=== Section Start ===

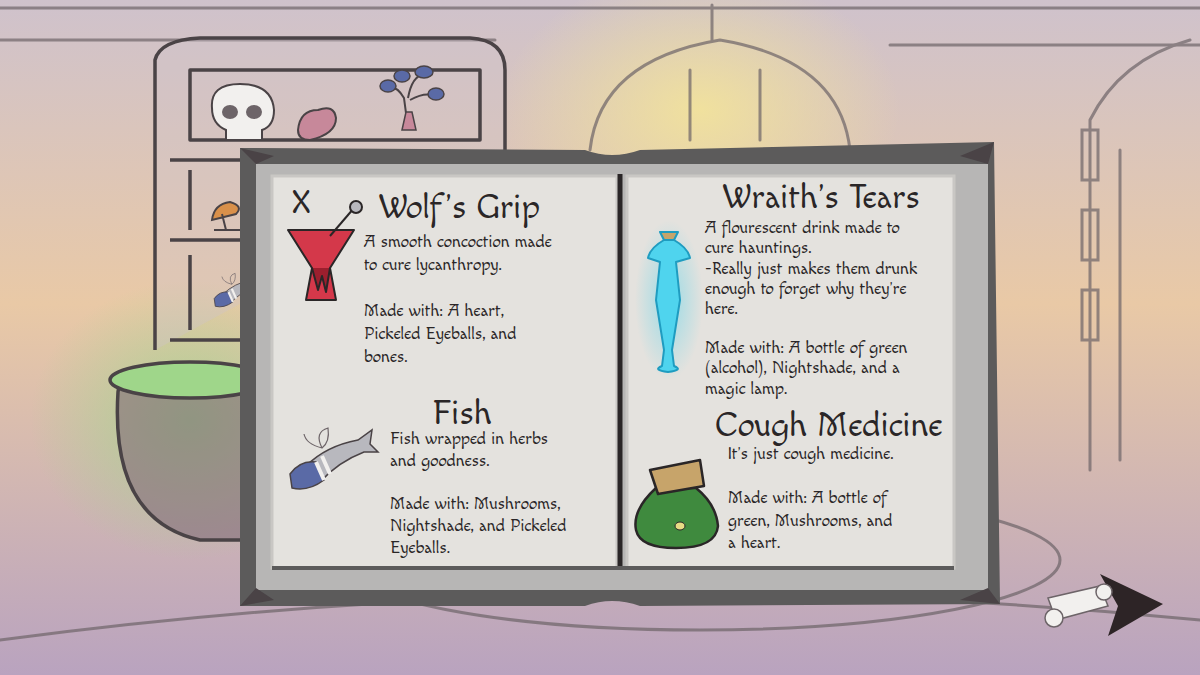
<!DOCTYPE html>
<html lang="en">
<head>
<meta charset="utf-8">
<title>Recipe Book</title>
<link href="https://fonts.googleapis.com/css2?family=Macondo&display=swap" rel="stylesheet">
<style>
:root{
  --wall-top:#cfc2cc;
  --wall-warm:#e9c9a6;
  --wall-low:#b9a3bf;
  --sketch:#4a4346;
  --sketch-soft:#6d6468;
  --glow:#f3e49a;
  --brew:#9fd68a;
  --page:#e4e2de;
  --page-edge:#c9c7c4;
  --frame:#5c5b5b;
  --frame-light:#b7b6b5;
  --ink:#2a2627;
  --wine:#d4384a;
  --wine-dark:#9c1f2e;
  --ghost:#4fd4ee;
  --ghost-dark:#1f9cc0;
  --pouch:#3f8a3e;
  --cork:#c7a46a;
  --fish-blue:#5a6aa6;
  --fish-grey:#b8b8be;
  --heart:#c7889a;
  --bone:#f2f0ee;
}
html,body{margin:0;padding:0;overflow:hidden;background:var(--wall-low)}
.canvas{width:1200px;height:675px;display:block}
.title{font-family:"Macondo",cursive;font-size:34px;fill:var(--ink)}
.body{font-family:"Macondo",cursive;font-size:17px;fill:var(--ink)}
.close{font-family:"Macondo",cursive;font-size:32px;fill:var(--ink)}
</style>
</head>
<body>
<svg class="canvas" viewBox="0 0 1200 675" xmlns="http://www.w3.org/2000/svg">
<defs>
  <linearGradient id="wall" x1="0" y1="0" x2="0" y2="1">
    <stop offset="0" stop-color="var(--wall-top)"/>
    <stop offset=".45" stop-color="var(--wall-warm)"/>
    <stop offset="1" stop-color="var(--wall-low)"/>
  </linearGradient>
  <radialGradient id="lampGlow" cx=".5" cy=".5" r=".5">
    <stop offset="0" stop-color="var(--glow)" stop-opacity=".9"/>
    <stop offset="1" stop-color="var(--glow)" stop-opacity="0"/>
  </radialGradient>
  <radialGradient id="brewGlow" cx=".5" cy=".5" r=".5">
    <stop offset="0" stop-color="var(--brew)" stop-opacity=".8"/>
    <stop offset="1" stop-color="var(--brew)" stop-opacity="0"/>
  </radialGradient>
  <radialGradient id="bottleGlow" cx=".5" cy=".5" r=".5">
    <stop offset="0" stop-color="var(--ghost)" stop-opacity=".5"/>
    <stop offset="1" stop-color="var(--ghost)" stop-opacity="0"/>
  </radialGradient>
  <g id="wrappedFish">
    <path d="M20 44 Q40 24 72 18 L86 8 L84 22 L92 30 L78 30 Q52 40 34 60 Z" fill="var(--fish-grey)" stroke="var(--sketch)" stroke-width="1.5"/>
    <path d="M4 52 Q14 38 30 40 L38 58 Q22 70 6 66 Z" fill="var(--fish-blue)" stroke="var(--sketch)" stroke-width="1.5"/>
    <path d="M30 40 L38 58 M36 34 L44 52" stroke="var(--bone)" stroke-width="4"/>
    <path d="M36 26 Q28 10 42 6 Q44 20 36 26 Q20 22 18 12" fill="none" stroke="var(--sketch-soft)" stroke-width="1.2"/>
  </g>
</defs>

<!-- room backdrop -->
<rect width="1200" height="675" fill="url(#wall)"/>
<ellipse cx="700" cy="110" rx="200" ry="140" fill="url(#lampGlow)"/>
<ellipse cx="190" cy="420" rx="160" ry="140" fill="url(#brewGlow)"/>
<g fill="none" stroke="var(--sketch-soft)" stroke-width="3" stroke-linecap="round" opacity=".7">
  <path d="M0 8 H1200 M0 40 H495 M890 45 H1200"/>
  <path d="M590 150 Q600 60 720 40 Q840 60 850 150"/>
  <path d="M712 40 V5 M690 70 V140 M760 70 V140"/>
  <path d="M1090 470 V120 Q1120 60 1190 40 M1120 460 V150"/>
  <rect x="1082" y="130" width="16" height="50"/><rect x="1082" y="210" width="16" height="50"/><rect x="1082" y="290" width="16" height="50"/>
  <path d="M0 640 Q600 560 1200 620"/>
  <ellipse cx="700" cy="560" rx="360" ry="70"/>
</g>

<!-- shelf -->
<g fill="none" stroke="var(--sketch)" stroke-width="3.5" stroke-linejoin="round">
  <path d="M155 350 V60 Q160 40 200 38 H470 Q505 40 505 70 V160" fill="var(--wall-top)" fill-opacity=".35"/>
  <path d="M190 70 H480 V140 H190 Z"/>
  <path d="M170 160 H250 M170 240 H250 M170 340 H250"/>
  <path d="M190 170 V230 M190 255 V330"/>
</g>
<g>
  <path d="M212 108 Q210 84 240 84 Q272 84 274 110 Q274 126 262 130 L262 140 H226 L226 130 Q212 124 212 108 Z" fill="var(--bone)" stroke="var(--sketch)" stroke-width="2"/>
  <ellipse cx="230" cy="112" rx="8" ry="7" fill="var(--sketch-soft)"/>
  <ellipse cx="254" cy="112" rx="8" ry="7" fill="var(--sketch-soft)"/>
  <path d="M298 130 Q300 110 318 110 Q334 104 336 118 Q336 134 310 140 Q298 140 298 130 Z" fill="var(--heart)" stroke="var(--sketch)" stroke-width="2"/>
  <path d="M408 128 L404 98 Q396 84 386 88 M408 98 Q412 76 424 74 M410 100 Q428 90 438 98" fill="none" stroke="var(--sketch)" stroke-width="2"/>
  <g fill="var(--fish-blue)" stroke="var(--sketch)" stroke-width="1.5">
    <ellipse cx="388" cy="86" rx="8" ry="6"/><ellipse cx="402" cy="76" rx="8" ry="6"/><ellipse cx="424" cy="72" rx="9" ry="6"/><ellipse cx="436" cy="94" rx="8" ry="6"/>
  </g>
  <path d="M402 130 L406 112 H412 L416 130 Z" fill="var(--heart)" stroke="var(--sketch)" stroke-width="1.5"/>
  <path d="M212 220 Q214 204 230 202 Q244 206 236 214 Z M222 214 L226 230 M214 230 H250" fill="#d9904a" stroke="var(--sketch)" stroke-width="2"/>
  <use href="#wrappedFish" transform="translate(212 270) scale(.55)"/>
</g>

<!-- cauldron -->
<g stroke="var(--sketch)" stroke-width="3.5">
  <path d="M118 392 Q110 520 200 540 H252 V380 H120 Z" fill="#7b6475" fill-opacity=".55"/>
  <ellipse cx="190" cy="380" rx="80" ry="18" fill="var(--brew)"/>
</g>

<!-- book -->
<g>
  <path d="M240 148 L585 150 Q612 160 640 150 L994 142 L1000 604 L640 606 Q612 596 585 606 L240 606 Z" fill="var(--frame)"/>
  <path d="M256 164 H988 V590 H256 Z" fill="var(--frame-light)"/>
  <rect x="272" y="176" width="345" height="392" fill="var(--page)" stroke="var(--page-edge)" stroke-width="3"/>
  <rect x="627" y="176" width="327" height="392" fill="var(--page)" stroke="var(--page-edge)" stroke-width="3"/>
  <path d="M620 174 V570" stroke="var(--ink)" stroke-width="5"/>
  <path d="M272 568 H954" stroke="var(--frame)" stroke-width="4"/>
  <path d="M240 148 L274 156 L256 164 Z M994 142 L960 156 L988 164 Z M240 606 L256 588 L274 600 Z M1000 604 L988 588 L960 600 Z" fill="var(--sketch)"/>
</g>

<!-- left page: Wolf's Grip -->
<a href="#"><text class="close" x="292" y="213">X</text></a>
<g stroke="var(--ink)" stroke-width="2" stroke-linejoin="round">
  <path d="M288 230 H354 L330 268 L336 300 H306 L312 268 Z" fill="var(--wine)"/>
  <path d="M312 268 L318 290 L322 276 L326 292 L330 268" fill="var(--wine-dark)"/>
  <path d="M330 236 L354 208" fill="none"/>
  <circle cx="356" cy="207" r="6" fill="var(--fish-grey)"/>
</g>
<text class="title" x="459" y="218" text-anchor="middle">Wolf's Grip</text>
<text class="body"><tspan x="364" y="247">A smooth concoction made</tspan><tspan x="364" y="270">to cure lycanthropy.</tspan><tspan x="364" y="316">Made with: A heart,</tspan><tspan x="364" y="339">Pickeled Eyeballs, and</tspan><tspan x="364" y="362">bones.</tspan></text>

<!-- left page: Fish -->
<use href="#wrappedFish" transform="translate(286 422) scale(1)"/>
<text class="title" x="462" y="424" text-anchor="middle">Fish</text>
<text class="body"><tspan x="390" y="444">Fish wrapped in herbs</tspan><tspan x="390" y="466">and goodness.</tspan><tspan x="390" y="509">Made with: Mushrooms,</tspan><tspan x="390" y="531">Nightshade, and Pickeled</tspan><tspan x="390" y="553">Eyeballs.</tspan></text>

<!-- right page: Wraith's Tears -->
<ellipse cx="669" cy="300" rx="34" ry="80" fill="url(#bottleGlow)"/>
<g stroke="var(--ghost-dark)" stroke-width="2" stroke-linejoin="round">
  <path d="M664 240 L660 232 H678 L674 240 Z" fill="var(--cork)"/>
  <path d="M664 240 Q650 248 648 258 L660 262 L656 300 L664 350 L662 366 Q652 370 668 372 Q684 370 674 366 L672 350 L680 300 L676 262 L690 258 Q688 248 674 240 Z" fill="var(--ghost)"/>
</g>
<text class="title" x="821" y="208" text-anchor="middle">Wraith's Tears</text>
<text class="body"><tspan x="705" y="233">A flourescent drink made to</tspan><tspan x="705" y="253">cure hauntings.</tspan><tspan x="705" y="274">-Really just makes them drunk</tspan><tspan x="705" y="294">enough to forget why they're</tspan><tspan x="705" y="314">here.</tspan><tspan x="705" y="353">Made with: A bottle of green</tspan><tspan x="705" y="373">(alcohol), Nightshade, and a</tspan><tspan x="705" y="394">magic lamp.</tspan></text>

<!-- right page: Cough Medicine -->
<g stroke="var(--ink)" stroke-width="2.5" stroke-linejoin="round">
  <path d="M656 488 Q632 510 636 530 Q640 548 676 548 Q716 548 718 526 Q716 504 696 488 Z" fill="var(--pouch)"/>
  <path d="M650 470 L700 460 L704 486 L658 494 Z" fill="var(--cork)"/>
  <ellipse cx="680" cy="526" rx="5" ry="4" fill="#e6dc84" stroke-width="1"/>
</g>
<text class="title" x="829" y="436" text-anchor="middle">Cough Medicine</text>
<text class="body"><tspan x="728" y="459">It's just cough medicine.</tspan><tspan x="728" y="503">Made with: A bottle of</tspan><tspan x="728" y="526">green, Mushrooms, and</tspan><tspan x="728" y="548">a heart.</tspan></text>

<!-- next page arrow -->
<a href="#" aria-label="Next page">
  <path d="M1100 574 L1163 604 L1108 636 L1118 606 Z" fill="#2d2426"/>
  <g fill="var(--bone)" stroke="var(--sketch-soft)" stroke-width="1.5">
    <path d="M1048 598 L1100 586 L1108 606 L1056 620 Z"/>
    <circle cx="1054" cy="618" r="9"/><circle cx="1104" cy="592" r="8"/>
  </g>
</a>
</svg>
</body>
</html>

=== Section End ===

> [The task] Which lines above hold the string "blue"? Copy every one of them.

> [Result of the exercise]
  --fish-blue:#5a6aa6;
    <path d="M4 52 Q14 38 30 40 L38 58 Q22 70 6 66 Z" fill="var(--fish-blue)" stroke="var(--sketch)" stroke-width="1.5"/>
  <g fill="var(--fish-blue)" stroke="var(--sketch)" stroke-width="1.5">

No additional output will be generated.